My instruction from Darron was far more focused on gun-handling and etiquette, as I am told this is of equal, if not greater importance than the shooting itself. This is not only from a safety point of view, but also in respect to the way that things are traditionally done. I learnt how to take the gun in and out of its sleeve safely, and how to load and eject cartridges. This was one of my favourite bits–trying to get them to eject straight into the bin. Apparently all the top shots can eject cartridges over their shoulders, hit it with their foot and kick it into the bin, all without looking…I’m going to practice this at home. The smell of the gun after the cartridges had pinged out was also amazing. (Cue a brief but amusing discussion about how much more attractive women would be if they wore this scent, alongside that of wet Labrador…the jury’s out on that one).
My father rather amusingly decided to bring his own gun to the lesson (‘just in case’), and was duly allowed to shoot a few from the tower at the end of the day, by way of reward for his patience.

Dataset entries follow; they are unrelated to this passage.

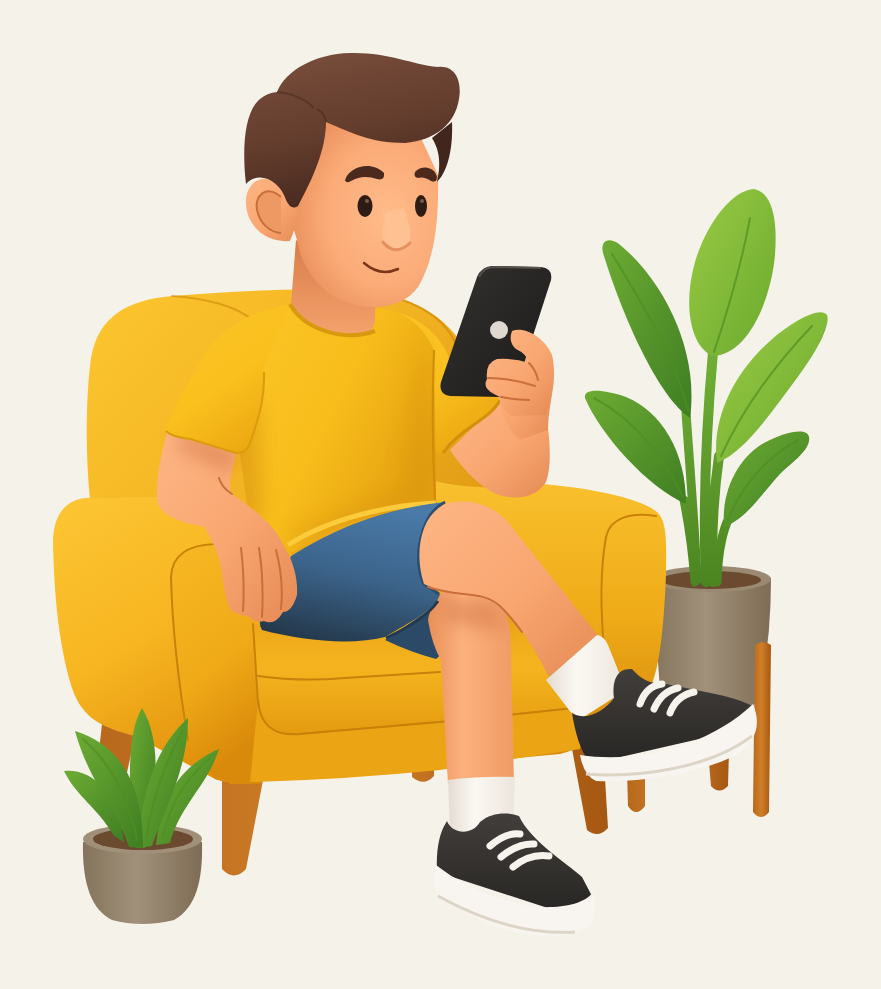
<!DOCTYPE html>
<html lang="en">
<head>
<meta charset="utf-8">
<title>Man relaxing in an armchair</title>
<style>
:root{--paper:#f5f2ea;--seam:#c98208;--hair-dark:#40261c;--ink:#2d1b14;--skin-line:#c96f3c;--white:#f6f2ec;--sole:#f8f5f0;--shoe:#2f2d2b;--vein:#4f8f22;--soil:#6b4a30}
html,body{margin:0;background:var(--paper);overflow:hidden}
svg{display:block;width:881px;height:989px}
.seam{fill:none;stroke:var(--seam);stroke-width:2;stroke-linecap:round}
.crease{fill:none;stroke:var(--skin-line);stroke-width:2;stroke-linecap:round}
.vein{fill:none;stroke:var(--vein);stroke-width:2;stroke-linecap:round;opacity:.7}
.stem{fill:none;stroke:url(#stem);stroke-linecap:round}
.lace{fill:none;stroke:var(--white);stroke-width:7;stroke-linecap:round}
.soft{filter:url(#blur)}
</style>
</head>
<body>
<svg viewBox="0 0 881 989" role="img" aria-label="Man in a yellow T-shirt sitting in an armchair, looking at his phone between two potted plants">
<defs>
<filter id="blur" x="-50%" y="-50%" width="200%" height="200%"><feGaussianBlur stdDeviation="9"/></filter>
<linearGradient id="back" x1="0" y1="0" x2="1" y2=".7"><stop stop-color="#fcc62f"/><stop offset=".5" stop-color="#f3b423"/><stop offset="1" stop-color="#dc950f"/></linearGradient>
<linearGradient id="armLeft" x1="0" y1="0" x2=".5" y2="1"><stop stop-color="#fdc634"/><stop offset=".55" stop-color="#f7b521"/><stop offset="1" stop-color="#e0900c"/></linearGradient>
<linearGradient id="panel" x1="0" y1="0" x2=".3" y2="1"><stop stop-color="#f7b824"/><stop offset=".6" stop-color="#f0aa18"/><stop offset="1" stop-color="#d98a0a"/></linearGradient>
<linearGradient id="armRight" x1="0" y1="0" x2="0" y2="1"><stop stop-color="#f9c02d"/><stop offset=".5" stop-color="#efab18"/><stop offset="1" stop-color="#d2860a"/></linearGradient>
<linearGradient id="seat" x1="0" y1="0" x2="0" y2="1"><stop stop-color="#e9a016"/><stop offset=".5" stop-color="#f5b41f"/><stop offset="1" stop-color="#e49b10"/></linearGradient>
<linearGradient id="wood" x1="0" y1="0" x2="1" y2="0"><stop stop-color="#b8681c"/><stop offset=".45" stop-color="#d07f27"/><stop offset="1" stop-color="#a65812"/></linearGradient>
<linearGradient id="shirt" x1="0" y1="0" x2="1" y2=".6"><stop stop-color="#fbc728"/><stop offset=".55" stop-color="#f8bd1b"/><stop offset="1" stop-color="#e3a010"/></linearGradient>
<linearGradient id="sleeve" x1="0" y1="0" x2=".6" y2="1"><stop stop-color="#f9c428"/><stop offset=".6" stop-color="#fac01d"/><stop offset="1" stop-color="#eca912"/></linearGradient>
<linearGradient id="skin" x1="0" y1="0" x2="1" y2="1"><stop stop-color="#fdb684"/><stop offset=".55" stop-color="#f9a671"/><stop offset="1" stop-color="#e58a54"/></linearGradient>
<linearGradient id="shin" x1="0" y1="0" x2="1" y2="0"><stop stop-color="#e98f59"/><stop offset=".4" stop-color="#fcb17d"/><stop offset="1" stop-color="#f09b65"/></linearGradient>
<linearGradient id="neck" x1="0" y1="0" x2="0" y2="1"><stop stop-color="#d87d4b"/><stop offset="1" stop-color="#f5a26d"/></linearGradient>
<radialGradient id="face" cx=".66" cy=".5" r=".65"><stop stop-color="#ffbb8a"/><stop offset=".6" stop-color="#fbab77"/><stop offset="1" stop-color="#e98f5c"/></radialGradient>
<linearGradient id="hair" x1="0" y1="0" x2=".3" y2="1"><stop stop-color="#7a4f3c"/><stop offset=".55" stop-color="#653e2e"/><stop offset="1" stop-color="#482a1f"/></linearGradient>
<linearGradient id="denim" x1=".6" y1="0" x2=".3" y2="1"><stop stop-color="#4a7aa8"/><stop offset=".5" stop-color="#3c648b"/><stop offset="1" stop-color="#24394c"/></linearGradient>
<linearGradient id="clay" x1="0" y1="0" x2="1" y2="0"><stop stop-color="#85745c"/><stop offset=".45" stop-color="#a2917a"/><stop offset="1" stop-color="#7e6c55"/></linearGradient>
<linearGradient id="stem" gradientUnits="userSpaceOnUse" x1="0" y1="360" x2="0" y2="590"><stop stop-color="#6fae35"/><stop offset="1" stop-color="#4a8420"/></linearGradient>
<linearGradient id="leafBright" x1="0" y1="0" x2="1" y2="1"><stop stop-color="#9acb45"/><stop offset="1" stop-color="#6aa92d"/></linearGradient>
<linearGradient id="leafDark" x1="0" y1="0" x2="1" y2="1"><stop stop-color="#6dac33"/><stop offset="1" stop-color="#3f7e22"/></linearGradient>
<linearGradient id="phone" x1="0" y1="0" x2="1" y2="1"><stop stop-color="#34322f"/><stop offset="1" stop-color="#1b1a19"/></linearGradient>
<linearGradient id="sock" x1="0" y1="0" x2="1" y2="0"><stop stop-color="#e4dcd2"/><stop offset=".4" stop-color="#fbf8f3"/><stop offset="1" stop-color="#ece5dc"/></linearGradient>
<linearGradient id="leather" x1="0" y1="0" x2="0" y2="1"><stop stop-color="#413e3b"/><stop offset="1" stop-color="#282624"/></linearGradient>
<clipPath id="shirtClip"><path d="M291 304C260 310 236 330 228 370L248 512C265 535 280 545 290 554C330 526 390 508 436 504L436 330C420 312 395 306 375 309Z"/></clipPath>
</defs>
<rect width="881" height="989" fill="var(--paper)"/>

<g id="tall-plant">
<path d="M627 770h18v36q-9 12-17 0zM708 750h21l-1 36q-9 9-17 0z" fill="url(#wood)"/>
<path d="M652 578L660 690Q664 716 690 718H730Q754 716 760 690Q771 640 771 578Z" fill="url(#clay)"/>
<ellipse cx="711.500" cy="579" rx="59.500" ry="13" fill="#9b8a72"/>
<ellipse cx="711" cy="580" rx="50" ry="9" fill="var(--soil)"/>
<path class="stem" stroke-width="9" d="M686 412C690 470 695 530 697 580M684 500Q692 540 695 582M727 522Q718 545 717 582"/>
<path class="stem" stroke-width="10" d="M713 352C706 430 703 510 706 582M719 456Q710 520 713 582"/>
<path d="M712 356C688 344 684 300 695 262C706 224 732 190 754 189C776 193 778 232 774 264C767 312 743 356 712 356Z" fill="url(#leafBright)"/>
<path class="vein" d="M714 352C728 310 742 262 750 218"/>
<path d="M603 253C600 240 609 237 619 244C658 275 700 345 690 418C658 397 622 315 603 253Z" fill="url(#leafDark)"/>
<path class="vein" d="M612 254C640 300 672 350 688 410"/>
<path d="M717 463C711 418 735 372 770 341C793 321 820 306 827 315C831 326 815 354 797 378C770 414 745 452 717 463Z" fill="url(#leafBright)"/>
<path class="vein" d="M721 456C742 410 775 365 812 326"/>
<path d="M585 398C583 388 603 389 626 397C662 412 686 452 686 504C648 488 600 434 585 398Z" fill="url(#leafDark)"/>
<path class="vein" d="M594 398C635 420 662 455 683 497"/>
<path d="M724 527C721 490 739 457 764 443C785 432 807 427 809 437C811 449 795 460 780 474C760 496 746 519 724 527Z" fill="url(#leafDark)"/>
<path class="vein" d="M728 520C742 485 767 457 798 440"/>
<path d="M755 645Q763 639 771 645L769 812Q761 822 753 812Z" fill="url(#wood)"/>
</g>

<g id="armchair">
<path d="M103 715L135 735L125 782Q112 786 96 778ZM412 760H434V776Q424 787 412 777ZM222 775H264L246 869Q234 882 222 869ZM570 738L603 745L608 828Q598 839 587 830Z" fill="url(#wood)"/>
<path d="M90 500C85 450 86 395 91 358C98 316 128 300 172 296C245 290 320 287 372 292C420 299 448 320 466 350L520 500V650H120Z" fill="url(#back)"/>
<path class="seam" opacity=".55" d="M172 296C225 300 243 312 252 320M400 299Q445 315 456 345"/>
<path d="M240 560L610 520L650 690C630 722 602 742 560 754L230 784Z" fill="url(#panel)"/>
<path d="M430 480C470 490 510 488 542 484C590 488 640 498 657 512C668 522 666 545 666 575C664 620 661 660 652 684C635 722 605 742 545 754L500 700Z" fill="url(#armRight)"/>
<path class="seam" d="M605 660C600 610 600 570 606 537C610 518 630 512 656 516"/>
<path d="M254 624L440 600L600 640L606 704L440 722L300 734C273 736 260 726 258 703Z" fill="url(#seat)"/>
<path class="seam" d="M258 676Q300 682 345 678L440 672M258 700C260 728 275 736 300 734L440 722L575 708"/>
<path d="M95 498C68 496 54 512 53 540C54 600 60 650 72 688C82 718 102 728 135 736L215 779Q235 786 262 783L252 630L292 560C270 530 200 510 160 497Z" fill="url(#armLeft)"/>
<path d="M262 783Q238 786 215 779L186 736C177 680 172 620 171 577C172 553 190 545 215 544C240 550 252 580 253 625Z" fill="url(#panel)"/>
<path class="seam" d="M188 740C178 680 172 620 171 577C172 553 190 545 215 544M253 624L258 703"/>
<path d="M250 782L258 700C263 733 280 736 300 734L440 722L590 706L580 749L440 770Q340 780 250 782Z" fill="#eba414"/>
<path class="seam" d="M258 700C260 730 280 736 300 734L440 722L575 708"/>
</g>

<g id="phone-arm">
<path d="M450 450L498 402L546 412C550 440 552 465 546 482C535 500 510 501 492 492C475 482 462 468 450 450Z" fill="url(#skin)"/>
<path d="M375 309C415 312 440 330 452 365L500 398C490 420 462 430 443 453Q434 455 432 440L420 360Z" fill="url(#sleeve)"/>
<path d="M443 453C460 428 490 420 500 400" fill="none" stroke="#d48f0b" stroke-width="3"/>
</g>

<g id="shirt">
<path d="M291 304C260 310 236 330 228 370L248 512C265 535 280 545 290 554C330 526 390 508 436 504L434 350C420 318 395 308 375 309Z" fill="url(#shirt)"/>
<g clip-path="url(#shirtClip)"><path class="soft" d="M420 330L436 500L300 545L292 530L400 490Z" fill="#d8930d" opacity=".4"/><path class="soft" d="M225 400H258L262 520H225Z" fill="#cf8608" opacity=".45"/></g>
<path d="M434 350Q431 420 435 500" fill="none" stroke="#cf8c0b" stroke-width="2"/>
<path d="M288 545C330 518 390 505 436 503" fill="none" stroke="#fccb3b" stroke-width="5"/>
</g>

<g id="legs">
<path d="M385 640L440 603L446 650L436 659Q410 652 385 640Z" fill="#2b4a68"/>
<path d="M428 620C434 590 455 578 480 584C504 592 511 620 511 650L514 784H448L441 660Q432 645 428 620Z" fill="url(#shin)"/>
<path class="soft" d="M437 600L495 604L505 630L450 622Z" fill="#c8683a" opacity=".45"/>
<path d="M291 556C340 525 390 508 445 502C428 520 416 550 424 582L440 594C436 610 410 622 385 637C350 646 300 640 262 630Q255 620 270 600Z" fill="url(#denim)"/>
<path d="M445 502C420 515 412 560 424 584L439 594" fill="none" stroke="#2c4d6e" stroke-width="3"/>
<path d="M386 638Q425 620 438 601" fill="none" stroke="#213a52" stroke-width="3"/>
<path d="M424 584C413 550 422 512 448 503C475 497 500 508 514 530L599 637L549 677C535 650 518 620 500 606C480 592 455 598 424 584Z" fill="url(#skin)"/>
<path class="crease" d="M428 587C460 598 482 590 500 606Q512 618 522 632"/>
</g>

<g id="raised-shoe">
<path d="M546 680L597 635Q604 636 608 645L626 690L582 718Q572 716 566 706Z" fill="url(#sock)"/>
<path d="M572 713C588 722 605 710 614 698C612 682 616 668 632 669C642 680 650 684 662 683C690 690 730 694 752 706L756 726L590 764C580 750 575 732 572 713Z" fill="url(#leather)"/>
<path d="M580 755C640 764 710 745 753 704C762 726 755 742 738 754C700 774 640 783 596 781Q584 776 580 755Z" fill="var(--sole)"/>
<path d="M586 774C640 778 710 768 752 736" fill="none" stroke="#ddd4c8" stroke-width="3"/>
<path class="lace" d="M640 704Q646 686 662 684M654 709Q662 691 678 688M670 713Q676 696 694 692"/>
</g>

<g id="planted-shoe">
<path d="M448 780Q480 776 515 777L513 826L480 836L450 832Z" fill="url(#sock)"/>
<path d="M447 821C452 834 472 836 480 822C492 812 508 812 519 816C530 840 565 862 582 877L594 900L560 912L437 872C436 850 439 833 447 821Z" fill="url(#leather)"/>
<path d="M436 865C460 884 500 904 540 907C562 908 585 904 593 892C597 910 596 924 580 932C550 940 510 934 480 920L440 899Q432 888 436 865Z" fill="var(--sole)"/>
<path d="M438 896Q510 936 575 932" fill="none" stroke="#ddd4c8" stroke-width="3"/>
<path class="lace" d="M490 846Q506 832 520 834M501 857Q518 843 534 844M513 867Q530 853 549 856"/>
</g>

<g id="resting-arm">
<path d="M169 425L236 450C234 470 226 483 232 494C255 510 275 525 284 546C294 562 298 580 297 595Q292 612 283 612Q275 626 264 621Q255 624 248 616Q238 616 230 609C222 590 224 570 216 550L205 527C180 522 160 516 157 500C156 475 162 450 169 425Z" fill="url(#skin)"/>
<path class="soft" d="M175 432L238 450L230 472L180 450Z" fill="#c8693a" opacity=".45"/>
<path class="crease" d="M241 548Q245 582 243 611M259 548Q264 580 262 617M276 550Q284 580 281 609M232 494Q222 488 219 478"/>
<path d="M291 304C245 312 215 332 200 362C185 388 172 412 165 430Q168 437 180 437L236 453Q246 454 250 443C260 412 266 390 264 365Z" fill="url(#sleeve)"/>
<path d="M166 431Q172 437 190 439L236 453Q246 454 250 443C260 415 265 395 264 372" fill="none" stroke="#dc9a0d" stroke-width="2"/>
</g>

<g id="head">
<path d="M296 240L291 304C302 328 335 338 362 335Q375 332 375 318V285Z" fill="url(#neck)"/>
<path d="M290 304C304 330 345 342 375 331" fill="none" stroke="#d9990f" stroke-width="4"/>
<path d="M326 122L415 125L438 175C439 225 434 260 418 287C403 308 372 312 345 302C318 291 302 268 297 240L285 200Z" fill="url(#face)"/>
<path d="M284 190C270 172 250 176 246 198C244 222 262 243 290 241L300 215Z" fill="url(#skin)"/>
<path d="M281 197C266 184 254 196 257 210C260 224 270 232 281 233" fill="#ee9863" stroke="var(--skin-line)" stroke-width="2"/>
<path d="M437 182C442 160 438 148 432 138L452 122C453 145 449 170 437 182Z" fill="var(--hair-dark)"/>
<path d="M246 184C242 150 244 112 260 99Q267 93 277 92C286 70 315 54 350 53C388 52 410 64 438 67C456 65 462 82 459 99C455 124 436 140 405 143C370 143 350 132 326 122C326 150 312 180 298 206Q291 211 286 200C280 180 258 170 246 184Z" fill="url(#hair)"/>
<path d="M277 92Q300 94 314 108M326 122Q324 112 317 109" fill="none" stroke="var(--hair-dark)" stroke-width="2" opacity=".45"/>
<path d="M345 180C350 165 373 161 384 173Q385 181 377 179Q363 174 351 181Q346 184 345 180ZM415 172C422 164 435 167 437 177Q437 183 431 181Q424 176 418 178Q413 177 415 172Z" fill="#4b2a1d"/>
<ellipse cx="365" cy="206" rx="7.500" ry="11" fill="var(--ink)"/>
<ellipse cx="421" cy="206" rx="6" ry="11" fill="var(--ink)"/>
<circle cx="367" cy="201" r="2" fill="#7a594c"/><circle cx="422" cy="201" r="2" fill="#7a594c"/>
<path d="M386 212C383 226 380 238 386 246Q397 254 408 246C414 236 408 220 404 208Z" fill="#ffc092"/>
<path d="M383 242Q395 257 410 243" fill="none" stroke="#e58f5d" stroke-width="3" stroke-linecap="round"/>
<path d="M364 263Q380 277 398 269" fill="none" stroke="#7d3518" stroke-width="2.500" stroke-linecap="round"/>
</g>

<g id="phone-in-hand">
<path d="M500 400L490 380L520 345L552 372C554 395 548 410 548 430L520 440Q502 425 500 400Z" fill="url(#skin)"/>
<path d="M477 277Q481 267 492 266L541 267Q553 268 551 280L516 388Q512 397 502 397L450 396Q438 394 441 382Z" fill="url(#phone)"/>
<path d="M479 277Q483 268 493 267L541 268" fill="none" stroke="#55514c" stroke-width="2"/>
<circle cx="499" cy="330" r="9" fill="#ded8d0"/>
<path d="M512 331C525 326 545 338 552 355C556 372 554 395 546 415L512 416Q502 412 500 397L494 394Q482 388 487 379Q485 363 497 359Q515 358 529 363Q527 354 516 349Q508 342 512 331Z" fill="url(#skin)"/>
<path class="crease" d="M529 363Q536 370 538 380M488 378Q512 378 535 386M501 397Q516 400 529 400"/>
</g>

<g id="small-plant">
<path d="M83 842C82 885 92 910 112 920Q142 928 174 920C196 908 203 880 202 842Z" fill="url(#clay)"/>
<ellipse cx="142.500" cy="839" rx="59.500" ry="15" fill="#a19079"/>
<ellipse cx="143" cy="839" rx="50" ry="11" fill="var(--soil)"/>
<path d="M64 771C90 768 118 790 124 842L114 836C98 808 76 796 64 771Z" fill="url(#leafDark)"/>
<path d="M219 749C190 762 162 785 156 845L170 843C180 805 208 785 219 749Z" fill="url(#leafDark)"/>
<path d="M142 708C126 735 128 790 136 848H145C155 800 164 745 142 708Z" fill="url(#leafDark)"/>
<path d="M188 718C158 745 140 790 139 848L152 846C164 810 188 770 188 718Z" fill="url(#leafDark)"/>
<path d="M75 731C112 742 144 775 143 848L129 847C118 810 90 785 75 731Z" fill="url(#leafDark)"/>
<path class="vein" d="M83 739Q124 775 137 840M183 730Q155 780 146 840M210 758Q172 790 163 838"/>
</g>
</svg>
</body>
</html>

I might swiftly add that following the first blog, there was no whooping across the shooting ground this time, but I definitely caught sight of at least two of what I can only assume to be celebratory victory dances when I hit a few in a row. To conclude–progress is good, there is no post-lesson cheek bruising, confidence is high, bring on lesson number three!